The Australians: Insiders and Outsiders on the National Character since 1770, John Hirst, Melbourne: Black Inc 2007, 211pp, RRP $29.95, ISBN: 9781863954082, website

Innocent happiness and heavily curtained windowsIn recent years, the term 'unAustralian' has been used to exploit ideas of the national character for political purposes, on both sides of politics. The unAustralian list includes striking workers, ALP policy favouring withdrawal from Iraq, and the treatment of asylum seekers and political prisoners such as David Hicks. In fact, the term unAustralian was originally used in the 1850s to describe landscape and other facets of colonial life that were reminiscent of 'mother England', and therefore rather good. Now the word is used only to deride.

John Hirst is one of Australia's most eminent historians. As such, you might expect his book on the national character to mount an historical argument about the increasing politicisation of the so-called Australian character. It doesn't. The book has no core argument to speak of.

But that is not a failing, because it is an anthology. The sum of the parts affirms that the Australian character exists, that is is robust, but arguably without the depth of that of the European nations from which many Australians arrived. The hand of the historian is evident in the thorough research and judicious assembling of texts. It's up to the reader to decide what he or she wants to do with what Hirst has collected. John Howard might read it from cover to cover and memorise the contents in case some pesky journalist asks him the origin of the term 'digger', or where the 'fair go' came from. You or I might put a wet winter afternoon to good use by pouring through the contents, which are both entertaining and enlightening.

There is an element of controversy in just about every item in the collection, but as a whole it is not a controversial work. In some ways, this is surprising, as Hirst has often stirred debate in the past. For example, his 2005 Australian Quarterly Essay titled "Kangaroo Court" accused the Family Court of being complicit in child abuse.

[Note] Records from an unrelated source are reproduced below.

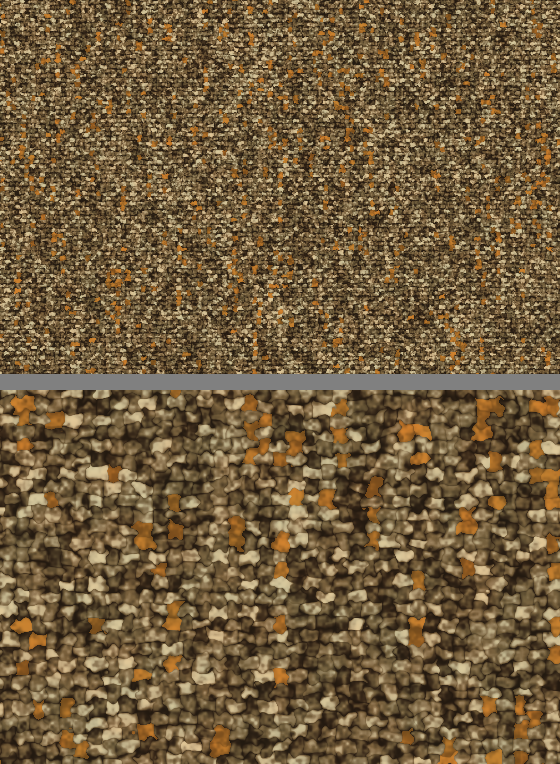
Top, the full canvas; bottom, a detail of the centre.
A Shadertoy shader for this texture:

```glsl
// Tweed upholstery cloth: pale flat stitches checkered with darker fuzzy yarn.
// Each stitch draws a tone from its warp yarn and its own hash; fuzz, pits
// and relief are added, then the tone is graded through a ramp of browns.

#define DARK   vec3(0.22, 0.16, 0.10)
#define BROWN  vec3(0.36, 0.29, 0.18)
#define TAN    vec3(0.47, 0.38, 0.24)
#define SAND   vec3(0.58, 0.49, 0.35)
#define CREAM  vec3(0.77, 0.70, 0.54)
#define ORANGE vec3(0.64, 0.41, 0.15)
#define THREADS vec2(74.0, 82.0)  // columns and rows per canvas height
#define RELIEF 0.46               // darkening between stitches
#define FUZZ 0.64                 // strength of the fibre grain
#define PITS 0.45                 // depth of the dark specks
#define SPREAD 0.44               // tone deviation; smaller is harsher

float hash(vec2 p) {
    vec3 q = fract(vec3(p.xyx) * 0.1031);
    q += dot(q, q.yzx + 33.33);
    return fract((q.x + q.y) * q.z);
}

float noise(vec2 p) {
    vec2 i = floor(p), f = fract(p);
    f = f * f * (3.0 - 2.0 * f);
    return mix(mix(hash(i), hash(i + vec2(1, 0)), f.x),
               mix(hash(i + vec2(0, 1)), hash(i + vec2(1, 1)), f.x), f.y);
}

// Tone of one stitch: runs along the warp plus its own variation
float stitchTone(vec2 id, float isFlat) {
    float run = noise(vec2(id.x + 11.0, id.y * 0.3)) - 0.5;
    float own = hash(id + 57.0) - 0.5;
    return 0.46 * run + mix(0.42, 0.62, isFlat) * own + 0.36 * (isFlat - 0.5);
}

// 1 for the stitches of a dyed stretch of warp yarn, mostly upright ones
float stitchDye(vec2 id, float isFlat) {
    float run = noise(vec2(id.x + 201.0, id.y * 0.13));
    return step(0.68, run) * step(mix(0.68, 0.9, isFlat), hash(id + 133.0));
}

// Blends nearby stitches by height; returns tone, dye and height
vec3 weave(vec2 q) {
    vec2 base = floor(q);
    vec3 sum = vec3(0.0);
    float total = 0.0;
    for (int y = -1; y <= 1; y++)
    for (int x = -1; x <= 1; x++) {
        vec2 id = base + vec2(x, y);
        float isFlat = mod(id.x + id.y, 2.0);
        vec2 jitter = vec2(hash(id + 7.0), hash(id + 19.0)) - 0.5;
        vec2 halfSize = mix(vec2(0.42, 0.60), vec2(0.62, 0.40), isFlat);
        halfSize *= 0.87 + 0.24 * hash(id + 83.0);
        vec2 e = q - id - 0.5 - 0.22 * jitter;
        e.y += 0.35 * jitter.x * e.x;
        e /= halfSize;
        e *= e;
        float height = 1.0 - dot(e, e);
        float weight = exp(5.5 * height);
        sum += weight * vec3(stitchTone(id, isFlat), stitchDye(id, isFlat), height);
        total += weight;
    }
    return sum / total;
}

float ramp(float a, float b, float t) {
    return clamp((t - a) / (b - a), 0.0, 1.0);
}

// Colour for an even tone 0..1, stops placed by the share of each yarn
vec3 yarnColour(float t) {
    vec3 c = mix(DARK * 0.6, DARK, ramp(0.0, 0.11, t));
    c = mix(c, BROWN, ramp(0.11, 0.32, t));
    c = mix(c, TAN, ramp(0.34, 0.58, t));
    c = mix(c, SAND, ramp(0.60, 0.78, t));
    c = mix(c, CREAM, ramp(0.79, 0.92, t));
    return mix(c, CREAM * 1.14, ramp(0.93, 1.0, t));
}

void mainImage(out vec4 fragColor, in vec2 fragCoord) {
    vec2 p = fragCoord / iResolution.y;

    // Threads wander a little, and their edges are hairy
    vec2 wander = vec2(noise(p * 14.0), noise(p * 14.0 + 40.0)) - 0.5;
    vec2 hair = vec2(noise(p * 180.0), noise(p * 180.0 + 71.0)) - 0.5;
    vec3 cloth = weave(p * THREADS + 0.6 * wander + 0.48 * hair + 3.0);

    // Fibre grain, dark pits in the fuzz and faint upright bands
    float grain = noise(p * 170.0 + 5.0) - 0.5;
    grain += 0.9 * (noise(p * 330.0 + 9.0) - 0.5);
    float pits = smoothstep(0.55, 0.85, noise(p * 125.0 + 31.0)) - 0.22;
    float bands = 0.08 * (noise(p * vec2(30.0, 4.0) + 17.0) - 0.5);

    // Sum the parts and even out their distribution
    float tone = cloth.x + RELIEF * (cloth.z - 0.62) + FUZZ * grain;
    tone += bands - PITS * pits;
    float t = 1.0 / (1.0 + exp(-1.7 * tone / SPREAD));

    vec3 colour = yarnColour(t);
    float dye = smoothstep(0.35, 0.75, cloth.y);
    colour = mix(colour, ORANGE * (0.72 + 0.55 * t), dye);
    float warmth = noise(p * 60.0 + 23.0) - 0.5;
    colour *= 1.0 + 0.07 * warmth * vec3(1.0, -0.3, -1.0);

    fragColor = vec4(colour, 1.0);
}
```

Innocent happiness and heavily curtained windowsThe Australians is actually not designed for impact or provocation, like Blainey's Triumph of the Nomads or Windschuttle's The Fabrication of Aboriginal History. The collection is more a gentle chronicling of the various stages of our self-reflection. It was published under the auspices of the National Australia Day Council, which is supported by the Australian Government through the Department of Prime Minister and Cabinet. Compiled by somebody else, it might be unremarkable, and indeed nationalist propaganda.

At first glance, it can be a bit frustrating to read about our egalitarian ethos without any explicit analysis of the current economic boom that is eluding low income earners, or the diminishment of wages and conditions under Workchoices. Section headings refering to the 19th century include "No 'bunyip' aristocracy", "Opportunity for the Small Man", and "Good Wages".  However there is material for reflection about whether the 'fair go' exists today, and what it consists of.

Firstly there is a quote from Peter Saunders of the Centre for Independent Studies. Saunders argues that the fair go does not mean equalising the distribution of resources by taxing the wealthy. For him, it's more about fair reward for effort and talent. Hirst also reproduces a speech of John Howard about the 'mutual obligation' doctrine, and the linking of equality and opportunity. This is juxtaposed with Carmen Lawrence's reminder that egalitarianism has its roots in sharing the wealth of the country and the benefits of productivity. For her, it's about protections and guarantees, so that those who miss their opportunity are not left out in the cold.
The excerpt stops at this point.